Meir Sternberg is an Israeli literary critic and biblical scholar. He is Artzt Professor of Poetics and Comparative Literature at Tel Aviv University. Along with Robert Alter and Adele Berlin, Sternberg is one of the most prominent practitioners of a literary approach to the Bible.[1]

Meir Sternberg
Born (1944-10-03) October 3, 1944 (age 75)

Sternberg is best known for his 1985 book The Poetics of Biblical Narrative. Sternberg argues that the Bible is a "foolproof composition": any reader who reads the Bible in "good faith" will get the point of what is written.[2][3][4] He believes the Bible is written by an omniscient narrator, who has had things revealed to him by an omniscient God. Sternberg also makes much of "gaps" in narration, in which the narrator withholds truth in order to generate ambiguity.
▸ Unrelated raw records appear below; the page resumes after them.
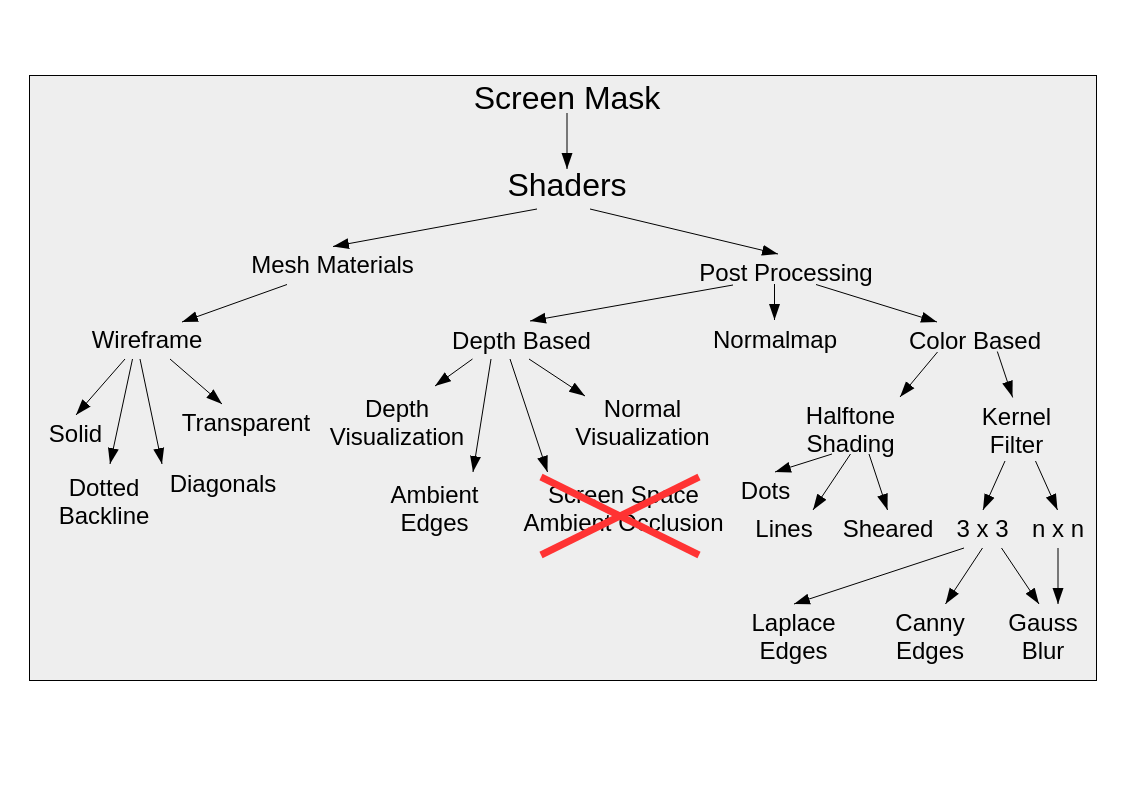
<!DOCTYPE html>
<html lang="en">
<head>
<meta charset="utf-8">
<title>Screen Mask shader tree</title>
<style>
  :root {
    --page: #ffffff;
    --panel: #eeeeee;
    --ink: #000000;
    --strike: #ff3333;
  }
  * { box-sizing: border-box; }
  html, body { margin: 0; }
  body { width: 1123px; height: 794px; overflow: hidden; background: var(--page); }
  .diagram {
    position: relative;
    width: 1123px;
    height: 794px;
    color: var(--ink);
    font-family: "Liberation Sans", Arial, sans-serif;
  }
  .panel {
    position: absolute;
    left: 29px;
    top: 75px;
    width: 1068px;
    height: 606px;
    background: var(--panel);
    border: 1px solid var(--ink);
  }
  .links, .strike { position: absolute; left: 0; top: 0; display: block; }
  .links line { stroke: var(--ink); stroke-width: 1; marker-end: url(#arrow); }
  .links marker path { fill: var(--ink); }
  .strike line { stroke: var(--strike); stroke-width: 7; }
  .node {
    position: absolute;
    left: var(--x);
    top: var(--y);
    margin: 0;
    transform: translateX(-50%);
    font-size: 24px;
    font-weight: 400;
    line-height: 28px;
    text-align: center;
    white-space: nowrap;
  }
  .node.root { font-size: 32px; line-height: 36px; }
</style>
</head>
<body>
<main class="diagram">
  <div class="panel"></div>

  <svg class="links" width="1123" height="794" viewBox="0 0 1123 794" aria-hidden="true">
    <defs>
      <marker id="arrow" markerUnits="userSpaceOnUse" markerWidth="16" markerHeight="12" refX="16" refY="6" orient="auto">
        <path d="M0 0.5L16 6L0 11.5Z"/>
      </marker>
    </defs>
    <line x1="567" y1="113" x2="567" y2="169"/>
    <g class="from-shaders">
      <line x1="537" y1="209" x2="333" y2="246.5"/>
      <line x1="590" y1="209" x2="778" y2="254"/>
    </g>
    <line x1="287" y1="284.5" x2="182" y2="322"/>
    <g class="from-post-processing">
      <line x1="733" y1="285" x2="530" y2="321"/>
      <line x1="774.5" y1="284" x2="774.5" y2="320"/>
      <line x1="816" y1="284.5" x2="937" y2="322"/>
    </g>
    <g class="from-wireframe">
      <line x1="125" y1="359" x2="76" y2="415"/>
      <line x1="132.5" y1="359" x2="110" y2="464"/>
      <line x1="140" y1="359" x2="162" y2="464"/>
      <line x1="170" y1="359" x2="222" y2="404"/>
    </g>
    <g class="from-depth-based">
      <line x1="472.5" y1="359" x2="435" y2="386"/>
      <line x1="491" y1="359" x2="473" y2="472"/>
      <line x1="510" y1="359" x2="547.5" y2="472"/>
      <line x1="529" y1="359" x2="585" y2="396"/>
    </g>
    <g class="from-color-based">
      <line x1="937.5" y1="352" x2="900" y2="397"/>
      <line x1="997.5" y1="352" x2="1012.5" y2="397" stroke-linecap="square"/>
    </g>
    <g class="from-halftone">
      <line x1="832" y1="454" x2="775" y2="472"/>
      <line x1="850.5" y1="454" x2="813" y2="510"/>
      <line x1="869" y1="454" x2="887.5" y2="510"/>
    </g>
    <g class="from-kernel">
      <line x1="1005" y1="461" x2="983" y2="510"/>
      <line x1="1035.5" y1="461" x2="1057.5" y2="510"/>
    </g>
    <g class="from-kernel-sizes">
      <line x1="964" y1="548" x2="794" y2="604"/>
      <line x1="982.5" y1="548" x2="945.5" y2="604"/>
      <line x1="1001.5" y1="548" x2="1039" y2="604"/>
      <line x1="1058" y1="548" x2="1058" y2="604"/>
    </g>
  </svg>

  <h1 class="node root" style="--x:567px;--y:80px">Screen Mask</h1>
  <h2 class="node root" style="--x:567px;--y:167px">Shaders</h2>

  <p class="node" style="--x:332.5px;--y:251px">Mesh Materials</p>
  <p class="node" style="--x:786px;--y:259px">Post Processing</p>

  <p class="node" style="--x:147px;--y:326px">Wireframe</p>
  <p class="node" style="--x:521.5px;--y:327px">Depth Based</p>
  <p class="node" style="--x:775px;--y:326px">Normalmap</p>
  <p class="node" style="--x:975px;--y:327px">Color Based</p>

  <p class="node" style="--x:75.5px;--y:420px">Solid</p>
  <p class="node" style="--x:104px;--y:474px">Dotted<br>Backline</p>
  <p class="node" style="--x:223px;--y:470px">Diagonals</p>
  <p class="node" style="--x:246px;--y:409px">Transparent</p>

  <p class="node" style="--x:397px;--y:395px">Depth<br>Visualization</p>
  <p class="node" style="--x:434.5px;--y:481px">Ambient<br>Edges</p>
  <p class="node" style="--x:623.5px;--y:481px">Screen Space<br>Ambient Occlusion</p>
  <p class="node" style="--x:642.5px;--y:395px">Normal<br>Visualization</p>

  <p class="node" style="--x:850.5px;--y:402px">Halftone<br>Shading</p>
  <p class="node" style="--x:1016.5px;--y:403px">Kernel<br>Filter</p>

  <p class="node" style="--x:765.5px;--y:477px">Dots</p>
  <p class="node" style="--x:784px;--y:515px">Lines</p>
  <p class="node" style="--x:888px;--y:515px">Sheared</p>
  <p class="node" style="--x:982.5px;--y:515px">3 x 3</p>
  <p class="node" style="--x:1058px;--y:515px">n x n</p>

  <p class="node" style="--x:793.5px;--y:609px">Laplace<br>Edges</p>
  <p class="node" style="--x:930px;--y:609px">Canny<br>Edges</p>
  <p class="node" style="--x:1043px;--y:609px">Gauss<br>Blur</p>

  <svg class="strike" width="1123" height="794" viewBox="0 0 1123 794" role="img" aria-label="Screen Space Ambient Occlusion crossed out">
    <line x1="541" y1="477" x2="699" y2="555"/>
    <line x1="699" y1="477" x2="541" y2="555"/>
  </svg>
</main>
</body>
</html>
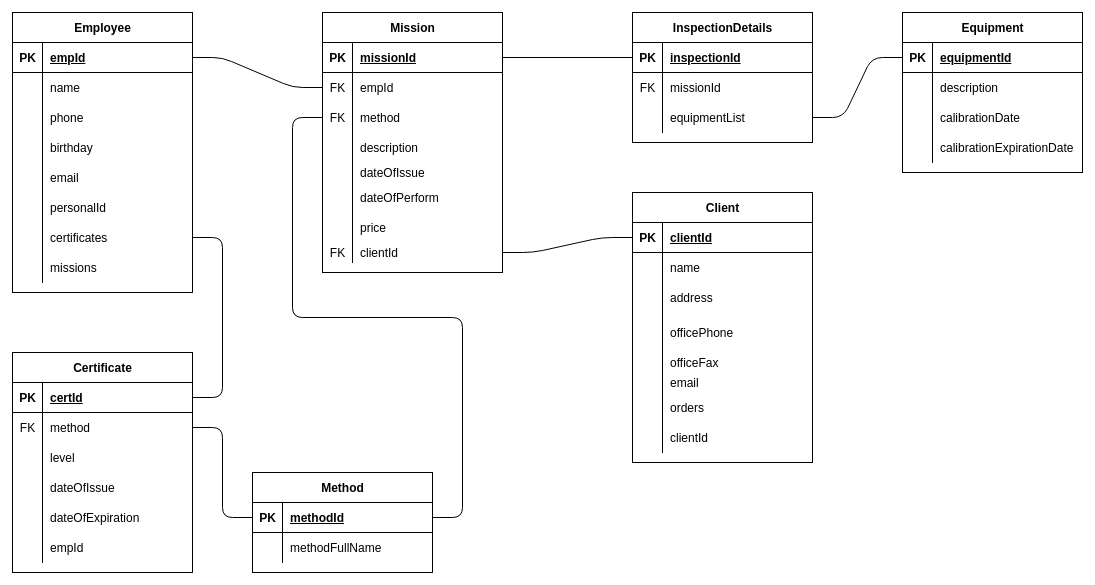
<!DOCTYPE html>
<html lang="en">
<head>
<meta charset="utf-8">
<title>Inspection database schema</title>
<style>
:root { --ink: #000; --paper: #fff; --row: 30px; --row-short: 20px; --row-tall: 40px; }
* { box-sizing: border-box; margin: 0; padding: 0; }
body { background: var(--paper); overflow: hidden; }
.diagram {
  position: relative; width: 1095px; height: 585px; overflow: hidden;
  background: var(--paper); color: var(--ink);
  font: 12px/14px "Liberation Sans", Arial, Helvetica, sans-serif;
}
.connectors { position: absolute; inset: 0; fill: none; stroke: var(--ink); stroke-width: 1; }
.entity { position: absolute; width: 181px; padding-bottom: 9px; border: 1px solid var(--ink); background: var(--paper); }
.entity h2 {
  display: flex; align-items: center; justify-content: center;
  height: var(--row); border-bottom: 1px solid var(--ink); font-size: 12px; font-weight: bold;
}
.entity ul { list-style: none; }
.entity li { display: flex; height: var(--row); white-space: nowrap; }
.entity li.short { height: var(--row-short); }
.entity li.tall { height: var(--row-tall); }
.key { flex: none; display: flex; align-items: center; justify-content: center; width: 30px; border-right: 1px solid var(--ink); }
.field { display: flex; align-items: center; padding-left: 7px; }
.entity li.primary { border-bottom: 1px solid var(--ink); font-weight: bold; }
.primary .field { text-decoration: underline; }
.employee { left: 12px; top: 12px; }
.mission { left: 322px; top: 12px; }
.inspection { left: 632px; top: 12px; }
.equipment { left: 902px; top: 12px; }
.client { left: 632px; top: 192px; }
.certificate { left: 12px; top: 352px; }
.method { left: 252px; top: 472px; }
</style>
</head>
<body>
<main class="diagram">
  <svg class="connectors" width="1095" height="585" viewBox="0 0 1095 585" aria-hidden="true">
    <g transform="translate(.5 .5)">
      <path d="M192 57H212Q222 57 231 61L283 83Q292 87 302 87H322"/>
      <path d="M502 57H632"/>
      <path d="M812 117H832Q842 117 847 108L867 66Q872 57 882 57H902"/>
      <path d="M502 252H522Q532 252 542 250L592 239Q602 237 612 237H632"/>
      <path d="M192 237H212Q222 237 222 247V387Q222 397 212 397H192"/>
      <path d="M192 427H212Q222 427 222 437V507Q222 517 232 517H252"/>
      <path d="M322 117H302Q292 117 292 127V307Q292 317 302 317H452Q462 317 462 327V507Q462 517 452 517H432"/>
    </g>
  </svg>

  <section class="entity employee">
    <h2>Employee</h2>
    <ul>
      <li class="primary"><span class="key">PK</span><span class="field">empId</span></li>
      <li><span class="key"></span><span class="field">name</span></li>
      <li><span class="key"></span><span class="field">phone</span></li>
      <li><span class="key"></span><span class="field">birthday</span></li>
      <li><span class="key"></span><span class="field">email</span></li>
      <li><span class="key"></span><span class="field">personalId</span></li>
      <li><span class="key"></span><span class="field">certificates</span></li>
      <li><span class="key"></span><span class="field">missions</span></li>
    </ul>
  </section>

  <section class="entity mission">
    <h2>Mission</h2>
    <ul>
      <li class="primary"><span class="key">PK</span><span class="field">missionId</span></li>
      <li><span class="key">FK</span><span class="field">empId</span></li>
      <li><span class="key">FK</span><span class="field">method</span></li>
      <li><span class="key"></span><span class="field">description</span></li>
      <li class="short"><span class="key"></span><span class="field">dateOfIssue</span></li>
      <li><span class="key"></span><span class="field">dateOfPerform</span></li>
      <li><span class="key"></span><span class="field">price</span></li>
      <li class="short"><span class="key">FK</span><span class="field">clientId</span></li>
    </ul>
  </section>

  <section class="entity inspection">
    <h2>InspectionDetails</h2>
    <ul>
      <li class="primary"><span class="key">PK</span><span class="field">inspectionId</span></li>
      <li><span class="key">FK</span><span class="field">missionId</span></li>
      <li><span class="key"></span><span class="field">equipmentList</span></li>
    </ul>
  </section>

  <section class="entity equipment">
    <h2>Equipment</h2>
    <ul>
      <li class="primary"><span class="key">PK</span><span class="field">equipmentId</span></li>
      <li><span class="key"></span><span class="field">description</span></li>
      <li><span class="key"></span><span class="field">calibrationDate</span></li>
      <li><span class="key"></span><span class="field">calibrationExpirationDate</span></li>
    </ul>
  </section>

  <section class="entity client">
    <h2>Client</h2>
    <ul>
      <li class="primary"><span class="key">PK</span><span class="field">clientId</span></li>
      <li><span class="key"></span><span class="field">name</span></li>
      <li><span class="key"></span><span class="field">address</span></li>
      <li class="tall"><span class="key"></span><span class="field">officePhone</span></li>
      <li class="short"><span class="key"></span><span class="field">officeFax</span></li>
      <li class="short"><span class="key"></span><span class="field">email</span></li>
      <li><span class="key"></span><span class="field">orders</span></li>
      <li><span class="key"></span><span class="field">clientId</span></li>
    </ul>
  </section>

  <section class="entity certificate">
    <h2>Certificate</h2>
    <ul>
      <li class="primary"><span class="key">PK</span><span class="field">certId</span></li>
      <li><span class="key">FK</span><span class="field">method</span></li>
      <li><span class="key"></span><span class="field">level</span></li>
      <li><span class="key"></span><span class="field">dateOfIssue</span></li>
      <li><span class="key"></span><span class="field">dateOfExpiration</span></li>
      <li><span class="key"></span><span class="field">empId</span></li>
    </ul>
  </section>

  <section class="entity method">
    <h2>Method</h2>
    <ul>
      <li class="primary"><span class="key">PK</span><span class="field">methodId</span></li>
      <li><span class="key"></span><span class="field">methodFullName</span></li>
    </ul>
  </section>
</main>
</body>
</html>
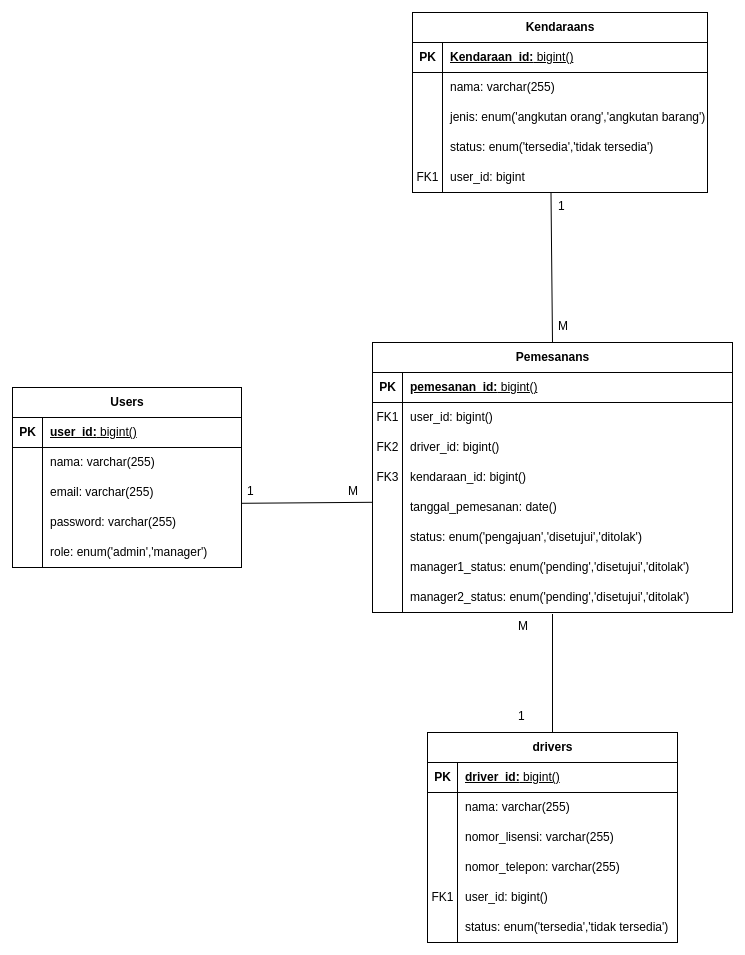
<!DOCTYPE html>
<html lang="id">
<head>
<meta charset="utf-8">
<title>Diagram relasi entitas pemesanan kendaraan</title>
<style>
:root { --ink: #000; --paper: #fff; --row: 30px; }
* { box-sizing: border-box; margin: 0; padding: 0; }
body { background: var(--paper); overflow: hidden; }
.diagram {
  position: relative; width: 745px; height: 955px; overflow: hidden;
  background: var(--paper); color: var(--ink);
  font: 12px/29px "Liberation Sans", Arial, sans-serif; white-space: nowrap;
}
.relations { position: absolute; inset: 0; stroke: var(--ink); stroke-width: 1; }
.entity { position: absolute; border: 1px solid var(--ink); background: var(--paper); }
.entity h2 { height: var(--row); border-bottom: 1px solid var(--ink); font-size: 12px; text-align: center; }
.fields { list-style: none; }
.fields li { display: grid; grid-template-columns: 30px 1fr; height: var(--row); }
.fields li:last-child { height: 29px; }
.key { border-right: 1px solid var(--ink); text-align: center; }
.field { padding-left: 7px; }
.primary { border-bottom: 1px solid var(--ink); }
.primary .key { font-weight: bold; }
.primary .field { text-decoration: underline; }
.kendaraans { left: 412px; top: 12px; width: 296px; height: 181px; }
.users { left: 12px; top: 387px; width: 230px; height: 181px; }
.pemesanans { left: 372px; top: 342px; width: 361px; height: 271px; }
.drivers { left: 427px; top: 732px; width: 251px; height: 211px; }
.cardinality { position: absolute; line-height: 14px; }
</style>
</head>
<body>
<main class="diagram">
  <svg class="relations" width="745" height="955" viewBox="0 0 745 955" aria-hidden="true">
    <line x1="551" y1="193" x2="552.5" y2="343"/>
    <line x1="242" y1="503.3" x2="372" y2="502.3"/>
    <line x1="552.5" y1="614" x2="552.5" y2="733"/>
  </svg>

  <section class="entity kendaraans">
    <h2>Kendaraans</h2>
    <ul class="fields">
      <li class="primary"><span class="key">PK</span><span class="field"><b>Kendaraan_id:</b> bigint()</span></li>
      <li><span class="key"></span><span class="field">nama: varchar(255)</span></li>
      <li><span class="key"></span><span class="field">jenis: enum('angkutan orang','angkutan barang')</span></li>
      <li><span class="key"></span><span class="field">status: enum('tersedia','tidak tersedia')</span></li>
      <li><span class="key">FK1</span><span class="field">user_id: bigint</span></li>
    </ul>
  </section>

  <section class="entity users">
    <h2>Users</h2>
    <ul class="fields">
      <li class="primary"><span class="key">PK</span><span class="field"><b>user_id:</b> bigint()</span></li>
      <li><span class="key"></span><span class="field">nama: varchar(255)</span></li>
      <li><span class="key"></span><span class="field">email: varchar(255)</span></li>
      <li><span class="key"></span><span class="field">password: varchar(255)</span></li>
      <li><span class="key"></span><span class="field">role: enum('admin','manager')</span></li>
    </ul>
  </section>

  <section class="entity pemesanans">
    <h2>Pemesanans</h2>
    <ul class="fields">
      <li class="primary"><span class="key">PK</span><span class="field"><b>pemesanan_id:</b> bigint()</span></li>
      <li><span class="key">FK1</span><span class="field">user_id: bigint()</span></li>
      <li><span class="key">FK2</span><span class="field">driver_id: bigint()</span></li>
      <li><span class="key">FK3</span><span class="field">kendaraan_id: bigint()</span></li>
      <li><span class="key"></span><span class="field">tanggal_pemesanan: date()</span></li>
      <li><span class="key"></span><span class="field">status: enum('pengajuan','disetujui','ditolak')</span></li>
      <li><span class="key"></span><span class="field">manager1_status: enum('pending','disetujui','ditolak')</span></li>
      <li><span class="key"></span><span class="field">manager2_status: enum('pending','disetujui','ditolak')</span></li>
    </ul>
  </section>

  <section class="entity drivers">
    <h2>drivers</h2>
    <ul class="fields">
      <li class="primary"><span class="key">PK</span><span class="field"><b>driver_id:</b> bigint()</span></li>
      <li><span class="key"></span><span class="field">nama: varchar(255)</span></li>
      <li><span class="key"></span><span class="field">nomor_lisensi: varchar(255)</span></li>
      <li><span class="key"></span><span class="field">nomor_telepon: varchar(255)</span></li>
      <li><span class="key">FK1</span><span class="field">user_id: bigint()</span></li>
      <li><span class="key"></span><span class="field">status: enum('tersedia','tidak tersedia')</span></li>
    </ul>
  </section>

  <span class="cardinality" style="left:558px;top:199px">1</span>
  <span class="cardinality" style="left:558px;top:319px">M</span>
  <span class="cardinality" style="left:247px;top:484px">1</span>
  <span class="cardinality" style="left:348px;top:484px">M</span>
  <span class="cardinality" style="left:518px;top:619px">M</span>
  <span class="cardinality" style="left:518px;top:709px">1</span>
</main>
</body>
</html>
Finally, he argues that the biblical authors were concerned with three central elements in their narratives: aesthetics, history, and ideology.[5] Jeffrey Staley suggests that, along with Robert Alter, Adele Berlin, and Shimon Bar-Efrat, Sternberg is a master of "leading the reader through the sudden twists and sharp turns, the steep ridges and dizzying drop-offs that make up the art of ancient Hebrew characterization."[6]

Sternberg was the editor of the academic journal Poetics Today from 1994 to 2016. He was awarded the Israel Prize in 1996, for his contributions to literary theory.

ReferencesEdit

  1. ^ Crenshaw, James L. (2004). "Foreword". The Psalms In Israel's Worship. Eerdmans. p. xxx.
  2. ^ Berlin, Adele (2008). "Literary approaches to biblical literature". The Hebrew Bible: New Insights and Scholarship. NYU Press. p. 54. Retrieved 5 October 2014.
  3. ^ Freedman, Amelia Devin (2005). God as an Absent Character in Biblical Hebrew Narrative. p. 17. Retrieved 5 October 2014.
  4. ^ R. Christopher Heard, "Narrative Criticism and the Hebrew Scriptures," Restoration Quarterly 38.1 (1996), 33.
  5. ^ J. Daniel Hays, "An Evangelical Approach to Old Testament Narrative Criticism," Bibliotheca Sacra 166 (2009), 7.
  6. ^ Staley, Jeffrey (2002). Reading with a Passion: Rhetoric, Autobiography, and the American West in the Gospel of John. A&C Black. p. 31. Retrieved 3 April 2016.